Ed Sheeran visits struggling England cricket side to give them a boost in Auckland
Ed Sheeran was a left-field contender for England's highlight of a rainy day in Auckland.
James Anderson already had a moment to savour when he had New Zealand's record-breaking batsman Kane Williamson lbw at Eden Park.
But singer Sheeran also made an unexpected bid to lighten the mood in the England camp when, on a surprise visit to watch day two of the pink-ball Test, he popped into both dressing rooms.
After a succession of heavy showers restricted play to just 23.1 overs, in which Williamson (102) went past team-mate Ross Taylor and all-time great Martin Crowe with 18 centuries to their 17 each, Anderson recalled both Sheeran's unscripted meet and greet and the moment he finally dismissed the New Zealand captain.
There has been little cheer here so far for England after they collapsed to a hapless 58 all out on day one of this series opener and have then been powerless to stop the Kiwis moving to 229 for four in reply.
The arrival of Sheeran provided a welcome distraction, though, as he relaxed before his sold-out concert in town on Saturday night.
Anderson had the sliding doors misfortune to miss the chance encounter with the global superstar - born close to his own home town Burnley, across the Roses divide of the South Pennines in West Yorkshire.
But speaking on behalf of his teammates, he said: "(It was) brilliant, yes. I didn't actually see him - the lads did.

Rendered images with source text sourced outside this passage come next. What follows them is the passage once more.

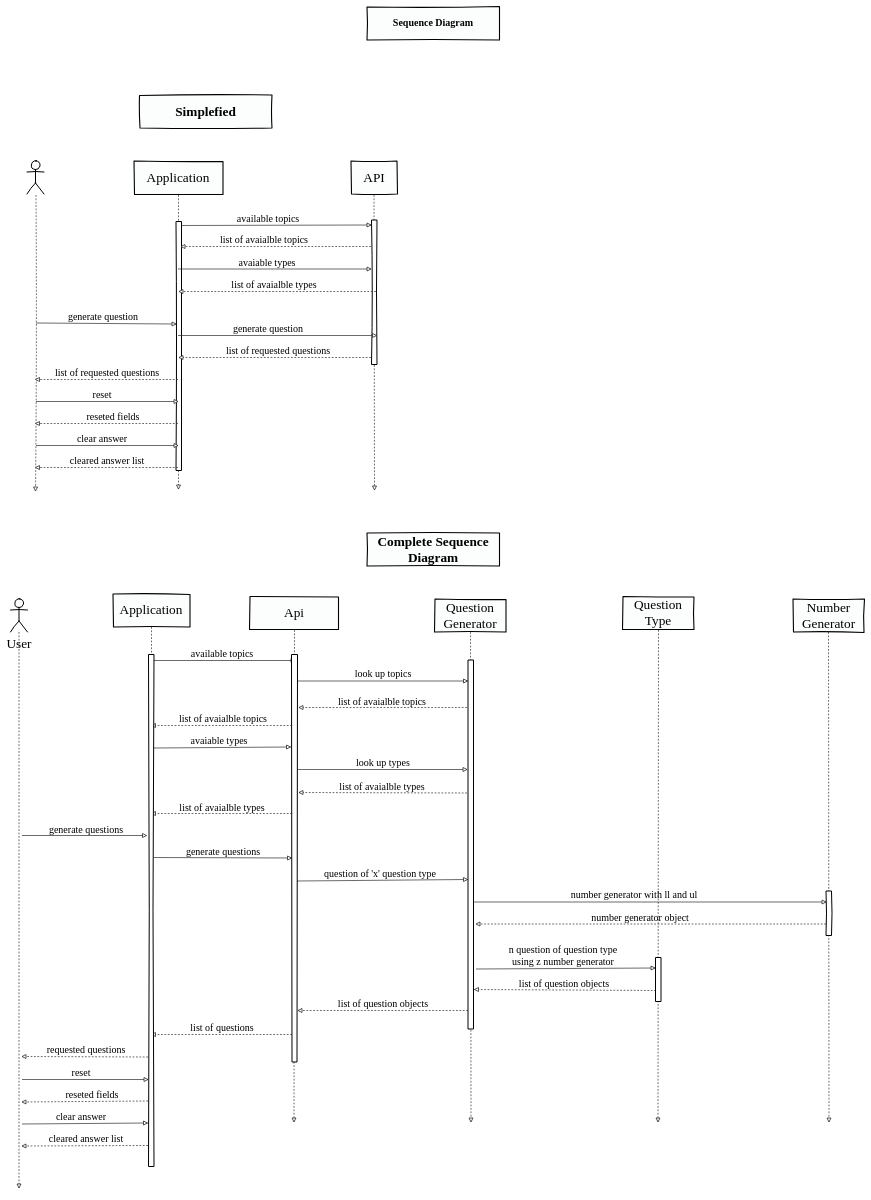
<!DOCTYPE html>
<html lang="en">
<head>
<meta charset="utf-8">
<title>Sequence Diagram</title>
<style>
:root { --ink: #000; --line: #2b2b2b; --paper: #fff; --node: #fcfdfd; }
* { box-sizing: border-box; margin: 0; padding: 0; }
body { width: 871px; height: 1200px; overflow: hidden; background: var(--paper); }
.diagram { position: relative; width: 871px; height: 1200px; overflow: hidden; color: var(--ink); font-family: "Liberation Serif", "Times New Roman", serif; }
.lines { position: absolute; inset: 0; display: block; }
.lifeline, .call, .reply { fill: none; stroke: var(--line); stroke-width: .7; marker-end: url(#arrowhead); }
.lifeline, .reply { stroke-dasharray: 1.8 1.6; }
.bar { fill: var(--paper); stroke: var(--ink); stroke-width: 1; }
.box { fill: var(--node); stroke: var(--ink); stroke-width: 1.1; stroke-linejoin: round; }
.actor { fill: none; stroke: var(--ink); stroke-width: 1; stroke-linecap: round; }
.node, .message { position: absolute; left: var(--x); top: var(--y); transform: translate(-50%, -50%); text-align: center; white-space: nowrap; font-weight: normal; }
.node { font-size: 13.3px; line-height: 16px; }
.heading { font-weight: bold; }
.title { font-size: 10px; line-height: 12px; }
.message { font-size: 10px; line-height: 12px; }
</style>
</head>
<body>
<main class="diagram">
<svg class="lines" width="871" height="1200" viewBox="0 0 871 1200" aria-hidden="true">
  <defs>
    <marker id="arrowhead" markerUnits="userSpaceOnUse" markerWidth="6" markerHeight="6" refX="5" refY="3" orient="auto">
      <path d="M1 1L5 3L1 5Z" fill="#fff" stroke="#2b2b2b" stroke-width=".8"/>
    </marker>
    <g id="actor" class="actor">
      <path d="M0 -4Q5 -4 4.500 1Q3 5 0 4.500Q-5 4 -4 0Q-4 -4 1 -4.500"/>
      <path d="M0 4.500V18M-8.500 7Q0 6 8.500 7M0 18Q-5 23 -8.500 29M0 18L8.500 29"/>
    </g>
  </defs>

  <g id="simplified-lifelines">
    <path class="lifeline" d="M36 195Q37 340 35.500 491"/>
    <path class="lifeline" d="M178.500 195V489"/>
    <path class="lifeline" d="M374 195L374.500 490"/>
  </g>
  <g id="simplified-bars">
    <path class="bar" d="M176 221.500H181.500V470.500H176Q177 340 176 221.500Z"/>
    <path class="bar" d="M371.500 220H377Q376 290 377 364.500H371.500Q373 290 371.500 220Z"/>
  </g>
  <g id="simplified-messages">
    <path class="call" d="M182 225.500L371 225"/>
    <path class="reply" d="M371 246.500H181"/>
    <path class="call" d="M178 269H371"/>
    <path class="reply" d="M376 291.500H179"/>
    <path class="call" d="M36 323L176 324"/>
    <path class="call" d="M178 335.500H376.500"/>
    <path class="reply" d="M371 357.500H179"/>
    <path class="reply" d="M178 379.500H35.500"/>
    <path class="call" d="M36 401.500H178"/>
    <path class="reply" d="M178 423.500H35.500"/>
    <path class="call" d="M36 445.500H178"/>
    <path class="reply" d="M178 467.500H35.500"/>
  </g>

  <g id="complete-lifelines">
    <path class="lifeline" d="M19 632V1188"/>
    <path class="lifeline" d="M151.500 627V660"/>
    <path class="lifeline" d="M294.500 630L294 1122"/>
    <path class="lifeline" d="M470.500 632L471 1122"/>
    <path class="lifeline" d="M658.500 630L658 1122"/>
    <path class="lifeline" d="M828.500 632L829 1122"/>
  </g>
  <g id="complete-messages">
    <path class="call" d="M154 660.500H295"/>
    <path class="call" d="M297 681H467.500"/>
    <path class="reply" d="M467 707.500H299"/>
    <path class="reply" d="M292 725.500H151.500"/>
    <path class="call" d="M154 748L290.500 747"/>
    <path class="call" d="M297 769.500H467"/>
    <path class="reply" d="M467 793L299 792.500"/>
    <path class="reply" d="M292 813.500H151.500"/>
    <path class="call" d="M22 835.500H146.500"/>
    <path class="call" d="M154 857.500L291.500 858"/>
    <path class="call" d="M297 881L467.500 879.500"/>
    <path class="call" d="M474 902H826"/>
    <path class="reply" d="M826 924H476"/>
    <path class="call" d="M476 969L655 968"/>
    <path class="reply" d="M656 990.500L474.500 989.500"/>
    <path class="reply" d="M468 1010.500H298"/>
    <path class="reply" d="M292 1034.500H151.500"/>
    <path class="reply" d="M148 1057L22 1056.500"/>
    <path class="call" d="M22 1079.500H148"/>
    <path class="reply" d="M148 1101L22 1102"/>
    <path class="call" d="M22 1124L147.500 1123"/>
    <path class="reply" d="M148 1145.500L22 1146"/>
  </g>
  <g id="complete-bars">
    <path class="bar" d="M148.500 654.500H154Q152 910 154 1166.500H148.500Q150 910 148.500 654.500Z"/>
    <path class="bar" d="M291.500 654.500H297.500L297 1062H292Z"/>
    <path class="bar" d="M468 660H473.500V1029H468Z"/>
    <path class="bar" d="M826 891H831.500Q832.500 913 831.500 935.500H826Q827 913 826 891Z"/>
    <path class="bar" d="M655.500 957.500H661V1001.500H655.500Z"/>
  </g>

  <g id="boxes">
    <path class="box" d="M367 7Q433 8 499.500 6.500V40Q433 39 367 40Q368 23 367 7Z"/>
    <path class="box" d="M139.500 95.500Q206 94 272 95Q271 112 272 128Q206 129 140 128Q139 112 139.500 95.500Z"/>
    <path class="box" d="M134 161Q178 162 223 161.500V194.500H134.500Z"/>
    <path class="box" d="M351 161Q374 162 397 161L397.500 194Q374 195 351.500 194Z"/>
    <path class="box" d="M367 533Q433 532 499.500 533V566Q433 565 367 566Q368 549 367 533Z"/>
    <path class="box" d="M113 594Q151 593 190 594.500V627Q151 626 113.500 627Z"/>
    <path class="box" d="M250 596.500L338.500 597V629.500H249.500Z"/>
    <path class="box" d="M435 599Q470 600 506 599.500V632Q470 631 434.500 632Z"/>
    <path class="box" d="M623 596.500Q658 597 694 597Q693 613 694 629.500H622.500Z"/>
    <path class="box" d="M793 599Q828 600 864.500 599Q863 616 864 632.500Q828 631 793.500 632Z"/>
  </g>
  <use href="#actor" x="35.500" y="165"/>
  <use href="#actor" x="19" y="603"/>
</svg>

<h1 class="node heading title" style="--x:433px;--y:23px">Sequence Diagram</h1>

<section aria-labelledby="simplified">
  <h2 class="node heading" id="simplified" style="--x:205.500px;--y:112px">Simplefied</h2>
  <p class="node" style="--x:178px;--y:178px">Application</p>
  <p class="node" style="--x:374px;--y:178px">API</p>
  <p class="message" style="--x:268px;--y:219px">available topics</p>
  <p class="message" style="--x:264px;--y:240px">list of avaialble topics</p>
  <p class="message" style="--x:267px;--y:263px">avaiable types</p>
  <p class="message" style="--x:274px;--y:285px">list of avaialble types</p>
  <p class="message" style="--x:103px;--y:317px">generate question</p>
  <p class="message" style="--x:268px;--y:329px">generate question</p>
  <p class="message" style="--x:278px;--y:351px">list of requested questions</p>
  <p class="message" style="--x:107px;--y:373px">list of requested questions</p>
  <p class="message" style="--x:102px;--y:395px">reset</p>
  <p class="message" style="--x:113px;--y:417px">reseted fields</p>
  <p class="message" style="--x:102px;--y:439px">clear answer</p>
  <p class="message" style="--x:107px;--y:461px">cleared answer list</p>
</section>

<section aria-labelledby="complete">
  <h2 class="node heading" id="complete" style="--x:433px;--y:550px">Complete Sequence<br>Diagram</h2>
  <p class="node" style="--x:19px;--y:644px">User</p>
  <p class="node" style="--x:151px;--y:610px">Application</p>
  <p class="node" style="--x:294px;--y:613px">Api</p>
  <p class="node" style="--x:470px;--y:616px">Question<br>Generator</p>
  <p class="node" style="--x:658px;--y:613px">Question<br>Type</p>
  <p class="node" style="--x:828.500px;--y:616px">Number<br>Generator</p>
  <p class="message" style="--x:222px;--y:654px">available topics</p>
  <p class="message" style="--x:383px;--y:674px">look up topics</p>
  <p class="message" style="--x:382px;--y:702px">list of avaialble topics</p>
  <p class="message" style="--x:223px;--y:719px">list of avaialble topics</p>
  <p class="message" style="--x:219px;--y:741px">avaiable types</p>
  <p class="message" style="--x:383px;--y:763px">look up types</p>
  <p class="message" style="--x:382px;--y:787px">list of avaialble types</p>
  <p class="message" style="--x:222px;--y:808px">list of avaialble types</p>
  <p class="message" style="--x:86px;--y:830px">generate questions</p>
  <p class="message" style="--x:223px;--y:852px">generate questions</p>
  <p class="message" style="--x:380px;--y:874px">question of 'x' question type</p>
  <p class="message" style="--x:634px;--y:895px">number generator with ll and ul</p>
  <p class="message" style="--x:640px;--y:918px">number generator object</p>
  <p class="message" style="--x:563px;--y:956px">n question of question type<br>using z number generator</p>
  <p class="message" style="--x:564px;--y:984px">list of question objects</p>
  <p class="message" style="--x:383px;--y:1004px">list of question objects</p>
  <p class="message" style="--x:222px;--y:1028px">list of questions</p>
  <p class="message" style="--x:86px;--y:1050px">requested questions</p>
  <p class="message" style="--x:81px;--y:1073px">reset</p>
  <p class="message" style="--x:92px;--y:1095px">reseted fields</p>
  <p class="message" style="--x:81px;--y:1117px">clear answer</p>
  <p class="message" style="--x:86px;--y:1139px">cleared answer list</p>
</section>
</main>
</body>
</html>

A few of them chatted to him for a while.
"It was nice, especially after a couple of average days, to meet someone of his calibre."
Anderson confirmed several of Sheeran's hits are on England's team playlist.
"There are a few songs (of his) there and it was nice of him to come in and chat to the guys," he added.
"There are a lot of big fans in there."
Anderson (three for 53) also alleviated England's struggles a little with the wicket of Williamson - a player he unsurprisingly admires.
"Right now, he's up there with the best in the world," he said.
"I think he's got a brilliant gameplan, is good technically, good in all conditions and all forms of the game.
"There's not many around (like him) at the minute in world cricket."
England's best hope of emerging from this match without adding to their already unenviable away record of late in Tests surely rests with the forecast of more bad weather.
Reflecting on the previous day's embarrassing collapse, number 11 Anderson said: "I can't remember experiencing an hour like that before.
"We've got to try and work very hard to make sure it doesn't happen again.
"(But) we have to keep believing we can save (this match) - because if we don't have belief there's no point turning up."
Williamson has much more reason for optimism, but is not one to get ahead of himself.
There was an element of self-reproach, in fact, at failing to consolidate after the historic century which puts him statistically ahead of national hero Crowe at the age of just 27.
He said: "Martin was a fantastic, world-class player for New Zealand - our best player, batsman certainly, of all time - and the respect is certainly there for Martin and what he did for the game.
"For me personally I've never focused too much on stats.
"It's been about doing my best for the team, and that's why today it was frustrating to not still be out there (although) it was a fairly good delivery."